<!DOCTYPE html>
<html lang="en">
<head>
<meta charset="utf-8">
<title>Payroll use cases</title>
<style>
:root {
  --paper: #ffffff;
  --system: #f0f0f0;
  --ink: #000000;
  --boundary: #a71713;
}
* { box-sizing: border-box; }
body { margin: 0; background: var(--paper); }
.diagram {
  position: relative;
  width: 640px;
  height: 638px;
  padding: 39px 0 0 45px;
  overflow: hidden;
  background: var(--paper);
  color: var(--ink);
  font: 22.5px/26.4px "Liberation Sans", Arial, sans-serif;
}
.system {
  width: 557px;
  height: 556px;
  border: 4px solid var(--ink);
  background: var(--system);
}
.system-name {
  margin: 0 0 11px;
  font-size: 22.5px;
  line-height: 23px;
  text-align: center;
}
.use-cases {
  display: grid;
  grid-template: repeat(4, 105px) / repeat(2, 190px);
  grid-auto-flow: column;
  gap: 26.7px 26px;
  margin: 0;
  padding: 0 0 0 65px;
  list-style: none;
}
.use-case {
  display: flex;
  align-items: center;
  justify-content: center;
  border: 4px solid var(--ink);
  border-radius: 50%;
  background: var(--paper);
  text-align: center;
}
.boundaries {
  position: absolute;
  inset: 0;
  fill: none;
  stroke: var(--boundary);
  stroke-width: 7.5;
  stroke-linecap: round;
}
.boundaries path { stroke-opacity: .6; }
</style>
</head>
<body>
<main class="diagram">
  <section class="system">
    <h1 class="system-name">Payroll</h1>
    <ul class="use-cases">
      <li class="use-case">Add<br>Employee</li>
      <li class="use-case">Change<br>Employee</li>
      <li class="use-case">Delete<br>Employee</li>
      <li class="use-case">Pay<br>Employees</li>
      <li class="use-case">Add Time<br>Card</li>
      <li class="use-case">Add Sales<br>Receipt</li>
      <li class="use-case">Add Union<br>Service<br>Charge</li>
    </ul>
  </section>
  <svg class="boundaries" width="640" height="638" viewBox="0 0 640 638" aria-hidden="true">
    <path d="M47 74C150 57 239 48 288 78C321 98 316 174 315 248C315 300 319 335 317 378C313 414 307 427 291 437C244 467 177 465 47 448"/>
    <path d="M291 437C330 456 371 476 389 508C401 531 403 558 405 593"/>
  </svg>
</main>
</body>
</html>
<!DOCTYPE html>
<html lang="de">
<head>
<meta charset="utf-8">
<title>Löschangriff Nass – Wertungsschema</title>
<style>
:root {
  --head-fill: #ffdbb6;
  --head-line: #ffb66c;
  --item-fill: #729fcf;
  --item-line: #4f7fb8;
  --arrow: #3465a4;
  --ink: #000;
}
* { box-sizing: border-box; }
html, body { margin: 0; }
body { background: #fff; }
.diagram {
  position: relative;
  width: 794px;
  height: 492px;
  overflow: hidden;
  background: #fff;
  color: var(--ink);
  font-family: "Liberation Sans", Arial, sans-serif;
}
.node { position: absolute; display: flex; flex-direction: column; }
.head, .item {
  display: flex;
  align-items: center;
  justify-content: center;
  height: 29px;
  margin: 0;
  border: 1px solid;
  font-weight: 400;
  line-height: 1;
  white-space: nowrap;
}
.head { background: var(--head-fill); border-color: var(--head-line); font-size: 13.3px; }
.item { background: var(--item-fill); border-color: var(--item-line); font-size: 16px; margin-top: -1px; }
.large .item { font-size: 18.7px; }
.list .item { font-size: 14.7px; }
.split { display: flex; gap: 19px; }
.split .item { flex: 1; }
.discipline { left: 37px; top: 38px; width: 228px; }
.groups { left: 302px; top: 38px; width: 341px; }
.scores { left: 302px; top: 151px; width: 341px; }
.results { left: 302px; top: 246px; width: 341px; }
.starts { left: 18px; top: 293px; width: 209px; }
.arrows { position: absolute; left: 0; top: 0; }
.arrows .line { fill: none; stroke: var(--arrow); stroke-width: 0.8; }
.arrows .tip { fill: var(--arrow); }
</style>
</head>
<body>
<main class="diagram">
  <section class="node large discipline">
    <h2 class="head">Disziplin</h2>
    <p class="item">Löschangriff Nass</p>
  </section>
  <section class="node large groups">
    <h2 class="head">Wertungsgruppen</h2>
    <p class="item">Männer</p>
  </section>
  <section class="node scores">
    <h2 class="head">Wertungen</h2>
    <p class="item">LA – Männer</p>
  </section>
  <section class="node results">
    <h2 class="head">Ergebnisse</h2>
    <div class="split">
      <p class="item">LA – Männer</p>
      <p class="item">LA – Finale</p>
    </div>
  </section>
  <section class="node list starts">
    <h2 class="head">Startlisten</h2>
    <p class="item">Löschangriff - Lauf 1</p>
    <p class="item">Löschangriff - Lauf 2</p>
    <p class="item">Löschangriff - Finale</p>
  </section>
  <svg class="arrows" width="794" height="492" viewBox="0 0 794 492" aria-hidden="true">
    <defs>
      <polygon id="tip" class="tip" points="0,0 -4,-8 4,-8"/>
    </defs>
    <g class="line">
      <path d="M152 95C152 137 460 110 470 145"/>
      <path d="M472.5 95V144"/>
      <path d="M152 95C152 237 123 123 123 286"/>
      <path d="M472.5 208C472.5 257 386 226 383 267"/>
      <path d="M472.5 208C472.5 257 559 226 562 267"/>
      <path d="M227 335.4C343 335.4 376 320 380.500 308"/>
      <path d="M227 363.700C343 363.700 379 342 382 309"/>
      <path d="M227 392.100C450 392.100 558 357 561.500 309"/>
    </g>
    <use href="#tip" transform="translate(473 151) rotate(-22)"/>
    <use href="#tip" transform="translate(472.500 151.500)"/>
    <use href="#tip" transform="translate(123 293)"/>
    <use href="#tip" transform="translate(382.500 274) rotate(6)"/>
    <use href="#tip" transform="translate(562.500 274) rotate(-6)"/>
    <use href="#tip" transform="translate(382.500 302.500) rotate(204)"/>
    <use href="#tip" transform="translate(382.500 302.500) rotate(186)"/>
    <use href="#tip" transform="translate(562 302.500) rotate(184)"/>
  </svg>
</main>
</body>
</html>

---+---

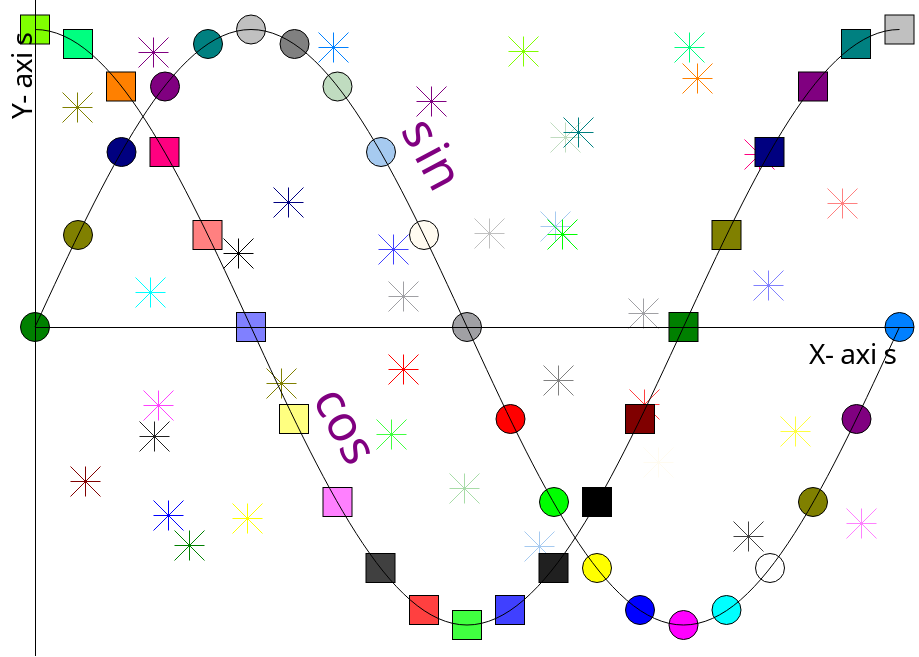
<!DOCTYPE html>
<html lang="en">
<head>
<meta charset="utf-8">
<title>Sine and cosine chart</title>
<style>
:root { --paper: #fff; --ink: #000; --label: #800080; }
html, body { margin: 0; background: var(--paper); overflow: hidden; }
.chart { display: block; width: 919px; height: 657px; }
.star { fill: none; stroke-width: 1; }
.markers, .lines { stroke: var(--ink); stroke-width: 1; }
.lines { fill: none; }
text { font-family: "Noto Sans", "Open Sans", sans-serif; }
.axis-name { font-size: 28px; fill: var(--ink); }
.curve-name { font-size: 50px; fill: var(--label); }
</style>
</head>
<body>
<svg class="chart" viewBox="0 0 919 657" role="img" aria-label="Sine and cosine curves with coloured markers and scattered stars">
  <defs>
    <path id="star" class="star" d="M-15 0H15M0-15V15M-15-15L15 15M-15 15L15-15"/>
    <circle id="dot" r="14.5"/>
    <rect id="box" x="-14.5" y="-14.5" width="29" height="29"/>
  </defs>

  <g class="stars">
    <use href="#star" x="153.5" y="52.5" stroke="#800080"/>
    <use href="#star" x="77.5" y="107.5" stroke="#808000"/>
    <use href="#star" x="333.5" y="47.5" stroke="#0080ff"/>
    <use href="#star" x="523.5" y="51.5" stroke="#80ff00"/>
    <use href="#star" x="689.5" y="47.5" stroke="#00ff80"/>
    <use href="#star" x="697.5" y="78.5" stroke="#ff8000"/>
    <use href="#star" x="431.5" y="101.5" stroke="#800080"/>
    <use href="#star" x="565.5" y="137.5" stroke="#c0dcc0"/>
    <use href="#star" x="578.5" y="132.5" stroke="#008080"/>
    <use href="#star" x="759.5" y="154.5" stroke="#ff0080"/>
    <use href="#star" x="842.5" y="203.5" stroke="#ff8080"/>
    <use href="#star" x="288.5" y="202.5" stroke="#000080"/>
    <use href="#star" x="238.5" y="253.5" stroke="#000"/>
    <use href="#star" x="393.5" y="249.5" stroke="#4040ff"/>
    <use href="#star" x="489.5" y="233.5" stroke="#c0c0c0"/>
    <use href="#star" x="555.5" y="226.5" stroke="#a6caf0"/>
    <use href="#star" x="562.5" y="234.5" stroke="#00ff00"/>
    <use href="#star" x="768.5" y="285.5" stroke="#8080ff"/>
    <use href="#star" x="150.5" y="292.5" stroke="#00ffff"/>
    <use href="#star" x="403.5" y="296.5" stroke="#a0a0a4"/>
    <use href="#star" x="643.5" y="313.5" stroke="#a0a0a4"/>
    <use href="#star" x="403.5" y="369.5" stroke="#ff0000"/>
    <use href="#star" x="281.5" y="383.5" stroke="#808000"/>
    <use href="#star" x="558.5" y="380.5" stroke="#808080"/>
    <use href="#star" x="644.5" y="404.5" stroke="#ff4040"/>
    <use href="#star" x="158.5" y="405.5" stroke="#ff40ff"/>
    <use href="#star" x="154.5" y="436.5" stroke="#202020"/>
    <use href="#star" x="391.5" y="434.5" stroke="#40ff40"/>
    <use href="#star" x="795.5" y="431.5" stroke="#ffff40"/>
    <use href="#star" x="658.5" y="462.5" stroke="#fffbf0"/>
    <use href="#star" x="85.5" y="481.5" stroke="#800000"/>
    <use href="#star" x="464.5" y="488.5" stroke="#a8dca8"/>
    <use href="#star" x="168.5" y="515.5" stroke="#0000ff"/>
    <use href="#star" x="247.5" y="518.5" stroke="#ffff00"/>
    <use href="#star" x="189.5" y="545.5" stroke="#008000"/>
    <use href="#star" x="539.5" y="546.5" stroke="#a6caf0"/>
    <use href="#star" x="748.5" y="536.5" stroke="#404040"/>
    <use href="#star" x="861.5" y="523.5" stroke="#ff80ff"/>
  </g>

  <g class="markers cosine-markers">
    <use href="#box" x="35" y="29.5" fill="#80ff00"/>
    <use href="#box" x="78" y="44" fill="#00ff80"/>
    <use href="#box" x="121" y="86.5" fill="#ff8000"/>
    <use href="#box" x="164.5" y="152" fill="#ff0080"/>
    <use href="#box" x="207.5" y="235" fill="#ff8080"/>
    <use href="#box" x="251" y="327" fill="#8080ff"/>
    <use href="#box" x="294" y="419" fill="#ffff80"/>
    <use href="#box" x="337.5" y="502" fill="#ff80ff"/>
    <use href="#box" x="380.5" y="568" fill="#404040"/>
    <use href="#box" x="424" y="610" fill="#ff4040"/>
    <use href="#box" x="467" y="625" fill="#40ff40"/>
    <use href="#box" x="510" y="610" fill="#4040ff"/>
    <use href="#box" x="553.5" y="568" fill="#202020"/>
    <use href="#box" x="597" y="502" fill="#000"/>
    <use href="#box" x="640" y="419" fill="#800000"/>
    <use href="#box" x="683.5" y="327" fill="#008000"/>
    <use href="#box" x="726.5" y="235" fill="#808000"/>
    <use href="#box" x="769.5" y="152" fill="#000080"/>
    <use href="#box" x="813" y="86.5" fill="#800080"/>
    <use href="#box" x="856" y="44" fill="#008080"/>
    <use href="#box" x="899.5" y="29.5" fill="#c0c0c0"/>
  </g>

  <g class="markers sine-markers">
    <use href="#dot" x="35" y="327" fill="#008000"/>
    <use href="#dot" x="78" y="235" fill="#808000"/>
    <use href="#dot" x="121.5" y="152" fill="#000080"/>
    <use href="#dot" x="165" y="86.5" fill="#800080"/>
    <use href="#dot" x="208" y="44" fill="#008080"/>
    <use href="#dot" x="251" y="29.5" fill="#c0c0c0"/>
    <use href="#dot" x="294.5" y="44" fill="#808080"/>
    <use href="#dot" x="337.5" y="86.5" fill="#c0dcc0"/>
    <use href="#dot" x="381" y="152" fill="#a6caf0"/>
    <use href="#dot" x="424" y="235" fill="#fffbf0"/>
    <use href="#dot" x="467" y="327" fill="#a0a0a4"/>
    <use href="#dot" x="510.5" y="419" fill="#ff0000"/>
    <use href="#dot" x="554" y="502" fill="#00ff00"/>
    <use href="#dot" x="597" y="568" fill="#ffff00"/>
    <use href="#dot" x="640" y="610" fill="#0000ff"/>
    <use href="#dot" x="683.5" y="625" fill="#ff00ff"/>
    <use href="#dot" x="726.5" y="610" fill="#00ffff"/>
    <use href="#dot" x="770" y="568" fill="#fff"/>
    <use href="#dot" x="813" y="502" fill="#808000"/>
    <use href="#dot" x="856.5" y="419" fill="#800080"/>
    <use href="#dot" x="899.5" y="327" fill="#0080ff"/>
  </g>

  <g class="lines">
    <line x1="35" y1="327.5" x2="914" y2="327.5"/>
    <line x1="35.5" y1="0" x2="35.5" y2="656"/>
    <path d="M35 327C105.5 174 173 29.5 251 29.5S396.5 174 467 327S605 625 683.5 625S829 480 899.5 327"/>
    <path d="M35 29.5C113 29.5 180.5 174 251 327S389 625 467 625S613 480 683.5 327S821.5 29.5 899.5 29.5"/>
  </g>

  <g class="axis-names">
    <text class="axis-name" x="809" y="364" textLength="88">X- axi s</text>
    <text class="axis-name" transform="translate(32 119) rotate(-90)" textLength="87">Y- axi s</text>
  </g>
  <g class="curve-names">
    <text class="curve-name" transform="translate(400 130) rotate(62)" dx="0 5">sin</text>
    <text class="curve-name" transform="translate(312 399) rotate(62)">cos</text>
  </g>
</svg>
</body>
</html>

---+---

*What the task asks*
What lines of the listing above hold "translate"? Copy all of them.

*Answer section*
    <use href="#tip" transform="translate(473 151) rotate(-22)"/>
    <use href="#tip" transform="translate(472.500 151.500)"/>
    <use href="#tip" transform="translate(123 293)"/>
    <use href="#tip" transform="translate(382.500 274) rotate(6)"/>
    <use href="#tip" transform="translate(562.500 274) rotate(-6)"/>
    <use href="#tip" transform="translate(382.500 302.500) rotate(204)"/>
    <use href="#tip" transform="translate(382.500 302.500) rotate(186)"/>
    <use href="#tip" transform="translate(562 302.500) rotate(184)"/>
    <text class="axis-name" transform="translate(32 119) rotate(-90)" textLength="87">Y- axi s</text>
    <text class="curve-name" transform="translate(400 130) rotate(62)" dx="0 5">sin</text>
    <text class="curve-name" transform="translate(312 399) rotate(62)">cos</text>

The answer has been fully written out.